**** Supplied records

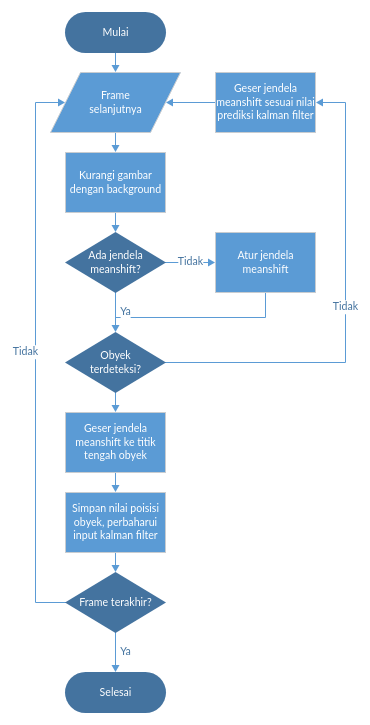
<!DOCTYPE html>
<html lang="id">
<head>
<meta charset="utf-8">
<title>Diagram alir pelacakan obyek</title>
<style>
:root {
  --paper: #ffffff;
  --process: #5b9bd5;
  --decision: #44739f;
  --edge: #c8ccd0;
  --line: #5b9bd5;
  --label: #44739f;
}
* { box-sizing: border-box; margin: 0; }
html, body { width: 370px; height: 725px; overflow: hidden; background: var(--paper); }
.flowchart {
  position: relative;
  width: 370px;
  height: 725px;
  font: 10.6px/13.5px Lato, "Open Sans", sans-serif;
}
.connectors { position: absolute; inset: 0; fill: none; stroke: var(--line); stroke-width: 1; }
.connectors .head { fill: var(--line); stroke: none; }
.node {
  position: absolute;
  left: 65px;
  width: 101px;
  height: 61px;
  display: flex;
  align-items: center;
  justify-content: center;
  text-align: center;
  white-space: nowrap;
  color: var(--paper);
}
.node.side { left: 215px; }
.terminal { height: 41px; border-radius: 21px; background: var(--decision); }
.process { background: var(--process); border: 1px solid var(--edge); }
.decision { background: var(--decision); clip-path: polygon(50% 0, 100% 50%, 50% 100%, 0 50%); }
.data { left: 50px; width: 131px; }
.data svg { position: absolute; inset: 0; fill: var(--process); stroke: var(--edge); }
.data span { position: relative; }
.branch {
  position: absolute;
  transform: translate(-50%, -50%);
  background: var(--paper);
  color: var(--label);
  white-space: nowrap;
}
</style>
</head>
<body>
<main class="flowchart">
  <svg class="connectors" width="370" height="725" viewBox="0 0 370 725" aria-hidden="true">
    <defs>
      <path id="down" class="head" d="M-4 -7H4L0 0Z"/>
      <path id="right" class="head" d="M-7 -4V4L0 0Z"/>
      <path id="left" class="head" d="M7 -4V4L0 0Z"/>
    </defs>
    <path d="M115.5 52V68M115.5 132V148M115.5 212V228M115.5 292V328M115.5 392V408M115.5 472V488M115.5 552V568M115.5 632V668"/>
    <path d="M165 262.5H210"/>
    <path d="M265.5 292V317.5H115.5"/>
    <path d="M165 362.5H345.5V102.5H320"/>
    <path d="M215 102.5H170"/>
    <path d="M66 602.5H35.5V102.5H61"/>
    <use href="#down" x="115.5" y="72"/>
    <use href="#down" x="115.5" y="152"/>
    <use href="#down" x="115.5" y="232"/>
    <use href="#down" x="115.5" y="332"/>
    <use href="#down" x="115.5" y="412"/>
    <use href="#down" x="115.5" y="492"/>
    <use href="#down" x="115.5" y="572"/>
    <use href="#down" x="115.5" y="672"/>
    <use href="#right" x="215" y="262.5"/>
    <use href="#right" x="65" y="102.5"/>
    <use href="#left" x="166" y="102.5"/>
    <use href="#left" x="316" y="102.5"/>
  </svg>

  <div class="node terminal" style="top:12px">Mulai</div>
  <div class="node data" style="top:72px">
    <svg width="131" height="61" viewBox="0 0 131 61" aria-hidden="true"><polygon points="30.5,0.5 130.5,0.5 100.5,60.5 0.5,60.5"/></svg>
    <span>Frame<br>selanjutnya</span>
  </div>
  <div class="node process side" style="top:72px">Geser jendela<br>meanshift sesuai nilai<br>prediksi kalman filter</div>
  <div class="node process" style="top:152px">Kurangi gambar<br>dengan background</div>
  <div class="node decision" style="top:232px">Ada jendela<br>meanshift?</div>
  <div class="node process side" style="top:232px">Atur jendela<br>meanshift</div>
  <div class="node decision" style="top:332px">Obyek<br>terdeteksi?</div>
  <div class="node process" style="top:412px">Geser jendela<br>meanshift ke titik<br>tengah obyek</div>
  <div class="node process" style="top:492px">Simpan nilai poisisi<br>obyek, perbaharui<br>input kalman filter</div>
  <div class="node decision" style="top:572px">Frame terakhir?</div>
  <div class="node terminal" style="top:672px">Selesai</div>

  <span class="branch" style="left:190.5px;top:262px">Tidak</span>
  <span class="branch" style="left:125.5px;top:312px">Ya</span>
  <span class="branch" style="left:345.5px;top:307px">Tidak</span>
  <span class="branch" style="left:25.5px;top:352px">Tidak</span>
  <span class="branch" style="left:125.5px;top:652px">Ya</span>
</main>
</body>
</html>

********

* _Problem to work on_: Please write out exactly, and only, the lines from the beginning of the entries through the line containing "border-box; margin: 0;", including both and skipping all pictures.

* _Finished task_:
<!DOCTYPE html>
<html lang="id">
<head>
<meta charset="utf-8">
<title>Diagram alir pelacakan obyek</title>
<style>
:root {
  --paper: #ffffff;
  --process: #5b9bd5;
  --decision: #44739f;
  --edge: #c8ccd0;
  --line: #5b9bd5;
  --label: #44739f;
}
* { box-sizing: border-box; margin: 0; }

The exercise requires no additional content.